Golden Eagle Feather
Stuart McAleese (August)
I found this Golden Eagle feather on the top of the Douve Blanche Arete above Arolla and that really is a full size ice axe next to it for a size comparison.
Golden Eagles are dark brown, with lighter golden-brown plumage on their heads and necks. They have a wingspan averaging over 2 m (7 ft) and can be up to up to 1 m (3 ft) in body length. They are extremely fast.
They can dive down on their quarry at speeds of more than 150 an hour, using their sharp talons to snatch up rabbits, marmots, and squirrels. They also eat carrion, reptiles, birds and fish and they have even been known to attack full grown deer.

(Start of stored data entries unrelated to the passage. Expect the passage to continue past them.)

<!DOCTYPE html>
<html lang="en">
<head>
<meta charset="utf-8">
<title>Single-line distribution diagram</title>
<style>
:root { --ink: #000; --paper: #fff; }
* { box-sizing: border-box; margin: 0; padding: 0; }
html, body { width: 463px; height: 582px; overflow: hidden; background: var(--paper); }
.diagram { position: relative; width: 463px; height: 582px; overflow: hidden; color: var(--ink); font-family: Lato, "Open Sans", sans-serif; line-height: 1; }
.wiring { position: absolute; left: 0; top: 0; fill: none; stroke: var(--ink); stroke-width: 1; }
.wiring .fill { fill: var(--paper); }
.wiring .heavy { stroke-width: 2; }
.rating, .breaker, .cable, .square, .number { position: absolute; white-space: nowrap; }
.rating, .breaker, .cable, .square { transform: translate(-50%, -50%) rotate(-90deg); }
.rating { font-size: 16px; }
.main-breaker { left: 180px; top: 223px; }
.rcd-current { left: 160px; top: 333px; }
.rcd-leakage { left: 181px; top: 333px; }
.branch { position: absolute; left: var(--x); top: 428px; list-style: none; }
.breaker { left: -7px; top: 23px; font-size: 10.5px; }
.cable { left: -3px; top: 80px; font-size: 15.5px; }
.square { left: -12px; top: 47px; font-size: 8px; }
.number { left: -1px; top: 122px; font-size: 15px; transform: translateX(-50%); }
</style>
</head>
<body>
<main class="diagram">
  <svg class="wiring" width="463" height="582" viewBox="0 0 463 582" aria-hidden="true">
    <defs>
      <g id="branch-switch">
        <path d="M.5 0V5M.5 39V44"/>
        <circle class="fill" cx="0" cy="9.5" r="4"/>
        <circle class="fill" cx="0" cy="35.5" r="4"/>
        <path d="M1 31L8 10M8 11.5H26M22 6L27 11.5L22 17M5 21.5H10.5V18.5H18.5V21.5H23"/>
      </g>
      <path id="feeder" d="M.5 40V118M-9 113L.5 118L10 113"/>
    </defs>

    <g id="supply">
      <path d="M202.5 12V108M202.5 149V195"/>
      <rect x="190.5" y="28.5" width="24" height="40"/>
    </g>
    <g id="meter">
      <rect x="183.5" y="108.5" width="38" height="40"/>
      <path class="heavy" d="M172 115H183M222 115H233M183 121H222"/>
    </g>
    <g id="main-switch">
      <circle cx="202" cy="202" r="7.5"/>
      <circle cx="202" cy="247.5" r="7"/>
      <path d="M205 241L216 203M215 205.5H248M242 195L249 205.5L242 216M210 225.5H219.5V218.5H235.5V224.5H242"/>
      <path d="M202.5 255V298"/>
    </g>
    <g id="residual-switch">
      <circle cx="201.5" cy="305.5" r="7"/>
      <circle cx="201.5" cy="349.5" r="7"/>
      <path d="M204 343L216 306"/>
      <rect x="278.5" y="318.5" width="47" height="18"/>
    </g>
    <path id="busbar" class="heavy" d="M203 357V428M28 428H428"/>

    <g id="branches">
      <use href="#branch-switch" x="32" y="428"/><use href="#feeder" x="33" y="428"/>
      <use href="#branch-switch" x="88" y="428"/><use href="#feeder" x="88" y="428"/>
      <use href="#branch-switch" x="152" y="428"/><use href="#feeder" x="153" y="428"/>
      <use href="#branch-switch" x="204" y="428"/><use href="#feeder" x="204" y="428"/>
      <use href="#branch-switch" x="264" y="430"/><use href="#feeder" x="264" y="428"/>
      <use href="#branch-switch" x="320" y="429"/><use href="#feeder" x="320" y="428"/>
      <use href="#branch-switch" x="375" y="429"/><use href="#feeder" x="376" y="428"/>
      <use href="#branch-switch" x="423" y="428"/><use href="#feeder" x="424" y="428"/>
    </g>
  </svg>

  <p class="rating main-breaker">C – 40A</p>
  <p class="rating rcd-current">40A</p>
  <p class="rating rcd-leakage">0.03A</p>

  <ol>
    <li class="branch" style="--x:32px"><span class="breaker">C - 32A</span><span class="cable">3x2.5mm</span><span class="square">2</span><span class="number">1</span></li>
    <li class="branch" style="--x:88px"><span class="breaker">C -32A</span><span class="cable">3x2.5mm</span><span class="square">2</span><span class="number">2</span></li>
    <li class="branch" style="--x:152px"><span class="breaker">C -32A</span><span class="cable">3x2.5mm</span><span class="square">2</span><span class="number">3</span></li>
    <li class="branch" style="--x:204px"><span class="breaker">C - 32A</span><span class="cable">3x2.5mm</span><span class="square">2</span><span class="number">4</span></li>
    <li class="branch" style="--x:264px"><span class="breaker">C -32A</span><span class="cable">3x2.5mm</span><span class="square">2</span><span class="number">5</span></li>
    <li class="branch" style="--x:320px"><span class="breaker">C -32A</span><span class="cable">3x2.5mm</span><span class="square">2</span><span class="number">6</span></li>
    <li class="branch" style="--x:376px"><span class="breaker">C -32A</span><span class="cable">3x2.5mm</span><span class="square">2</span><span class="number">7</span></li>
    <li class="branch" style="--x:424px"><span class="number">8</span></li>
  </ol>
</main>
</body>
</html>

Golden eagle pairs maintain territories as large as 60 square miles. They are monogamous and may remain with their mate for several years or possibly for life. They nest in high, remote places (which makes the Alps ideal for them), building huge nest which they return to several years running.

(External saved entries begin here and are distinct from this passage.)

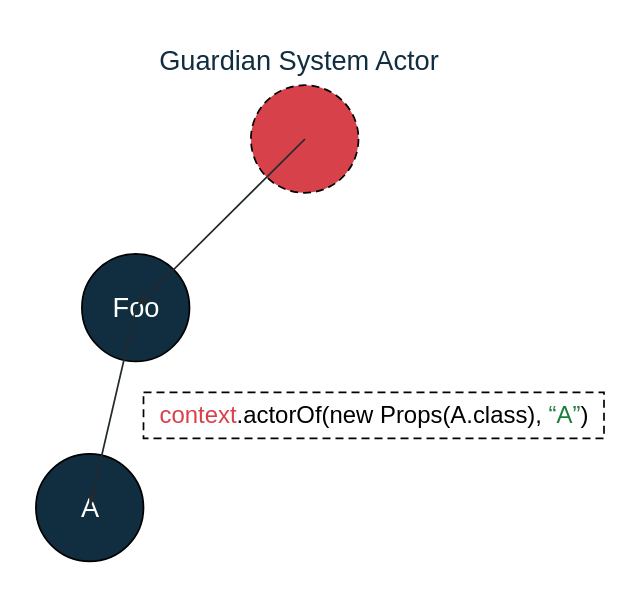
<!DOCTYPE html>
<html lang="en">
<head>
<meta charset="utf-8">
<title>Actor hierarchy</title>
<style>
:root {
  --paper: #ffffff;
  --navy: #112d40;
  --red: #d6414a;
  --green: #1a7f3c;
  --line: #222a2f;
  --ink: #000000;
}
* { box-sizing: border-box; margin: 0; }
body { background: var(--paper); overflow: hidden; }
.diagram {
  position: relative;
  width: 640px;
  height: 597px;
  overflow: hidden;
  background: var(--paper);
  font-family: "Liberation Sans", Arial, sans-serif;
}
.shapes, .links { position: absolute; inset: 0; display: block; }
.guardian-title {
  position: absolute;
  left: 99px;
  top: 45px;
  width: 400px;
  font-size: 27.2px;
  font-weight: 400;
  line-height: 31px;
  text-align: center;
  white-space: nowrap;
  color: var(--navy);
}
.actor-label {
  position: absolute;
  display: flex;
  align-items: center;
  justify-content: center;
  width: 108px;
  height: 108px;
  font-size: 27.2px;
  color: var(--paper);
}
.foo { left: 82px; top: 254px; }
.child { left: 36px; top: 454px; }
.snippet {
  position: absolute;
  left: 143px;
  top: 392px;
  width: 462px;
  height: 46px;
  display: flex;
  align-items: center;
  justify-content: center;
  font-family: inherit;
  font-size: 23.9px;
  white-space: pre;
  color: var(--ink);
}
.keyword { color: var(--red); }
.string { color: var(--green); }
</style>
</head>
<body>
<main class="diagram">
  <svg class="shapes" width="640" height="597" viewBox="0 0 640 597" aria-hidden="true">
    <g stroke="var(--ink)" stroke-width="1.7">
      <circle cx="304.7" cy="139" r="53.8" fill="var(--red)" stroke-dasharray="8 5"/>
      <circle cx="135.7" cy="307.7" r="53.8" fill="var(--navy)"/>
      <circle cx="89.7" cy="507.6" r="53.8" fill="var(--navy)"/>
      <rect x="143.5" y="392.3" width="460.5" height="46" fill="none" stroke-dasharray="8 5"/>
    </g>
  </svg>

  <h1 class="guardian-title">Guardian System Actor</h1>
  <div class="actor-label foo">Foo</div>
  <div class="actor-label child">A</div>
  <code class="snippet"><span class="keyword">context</span>.actorOf(new Props(A.class), <span class="string">“A”</span>)</code>

  <svg class="links" width="640" height="597" viewBox="0 0 640 597" aria-hidden="true">
    <defs>
      <marker id="arrow" viewBox="0 0 14 10" refX="14" refY="5" markerWidth="14" markerHeight="10" markerUnits="userSpaceOnUse" orient="auto">
        <path d="M0 0 14 5 0 10 3 5Z" fill="var(--line)"/>
      </marker>
    </defs>
    <g stroke="var(--line)" stroke-width="1.7" marker-end="url(#arrow)">
      <line x1="305" y1="139" x2="137" y2="306" marker-end="url(#arrow)"/>
      <line x1="136" y1="308" x2="90" y2="506" marker-end="url(#arrow)"/>
    </g>
  </svg>
</main>
</body>
</html>
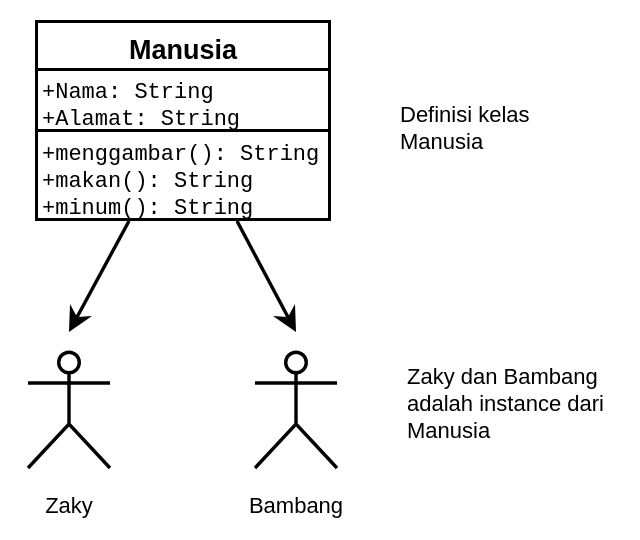
<!DOCTYPE html>
<html lang="id">
<head>
<meta charset="utf-8">
<title>Kelas dan instance</title>
<style>
  :root {
    --ink: #000;
    --paper: #fff;
    --stroke: 3px;
    --sans: "Liberation Sans", Arial, sans-serif;
    --mono: "Liberation Mono", "Courier New", monospace;
  }
  * { box-sizing: border-box; margin: 0; padding: 0; }
  body { background: var(--paper); overflow: hidden; }
  .diagram {
    position: relative;
    width: 640px;
    height: 540px;
    overflow: hidden;
    background: var(--paper);
    color: var(--ink);
    font: 22px/27px var(--sans);
  }
  .class-box {
    position: absolute;
    left: 35px;
    top: 20px;
    width: 296px;
    height: 201px;
    display: grid;
    grid-template-rows: 48px 61px 86px;
    border: var(--stroke) solid var(--ink);
  }
  .class-name {
    padding-top: 12px;
    border-bottom: var(--stroke) solid var(--ink);
    font: bold 27px/30px var(--sans);
    text-align: center;
  }
  .members {
    padding-left: 4px;
    list-style: none;
    font-family: var(--mono);
    white-space: nowrap;
  }
  .attributes { padding-top: 8px; border-bottom: var(--stroke) solid var(--ink); }
  .methods { padding-top: 9px; }
  .drawing { position: absolute; inset: 0; }
  .lines { fill: none; stroke: var(--ink); stroke-width: 3.4; }
  .heads { fill: var(--ink); }
  .note { position: absolute; white-space: nowrap; }
  .note-class { left: 400px; top: 101px; }
  .note-instance { left: 407px; top: 363px; }
  .actor-name { position: absolute; top: 492px; width: 120px; text-align: center; }
  .actor-first { left: 9px; }
  .actor-second { left: 236px; }
</style>
</head>
<body>
<main class="diagram">
  <section class="class-box">
    <h1 class="class-name">Manusia</h1>
    <ul class="members attributes">
      <li>+Nama: String</li>
      <li>+Alamat: String</li>
    </ul>
    <ul class="members methods">
      <li>+menggambar(): String</li>
      <li>+makan(): String</li>
      <li>+minum(): String</li>
    </ul>
  </section>

  <svg class="drawing" width="640" height="540" viewBox="0 0 640 540" aria-hidden="true">
    <defs>
      <g id="actor">
        <circle cx="69" cy="362.5" r="10.3"/>
        <path d="M69 373V424M28 383H110M28 468L69 424L110 468"/>
      </g>
    </defs>
    <g class="lines">
      <line x1="129" y1="221" x2="76" y2="319"/>
      <line x1="237" y1="221" x2="289" y2="319"/>
      <use href="#actor"/>
      <use href="#actor" x="227"/>
    </g>
    <g class="heads">
      <polygon points="69,332 70,304 77,317 92,316"/>
      <polygon points="296,332 295,304 288,317 273,316"/>
    </g>
  </svg>

  <p class="note note-class">Definisi kelas<br>Manusia</p>
  <p class="note note-instance">Zaky dan Bambang<br>adalah instance dari<br>Manusia</p>
  <p class="actor-name actor-first">Zaky</p>
  <p class="actor-name actor-second">Bambang</p>
</main>
</body>
</html>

In the UK, it was estimated there were about 420 pairs of Golden Eagle in 2007, the majority of these were in the Scottish highlands, although it is thought they are slowly spreading to Northern England.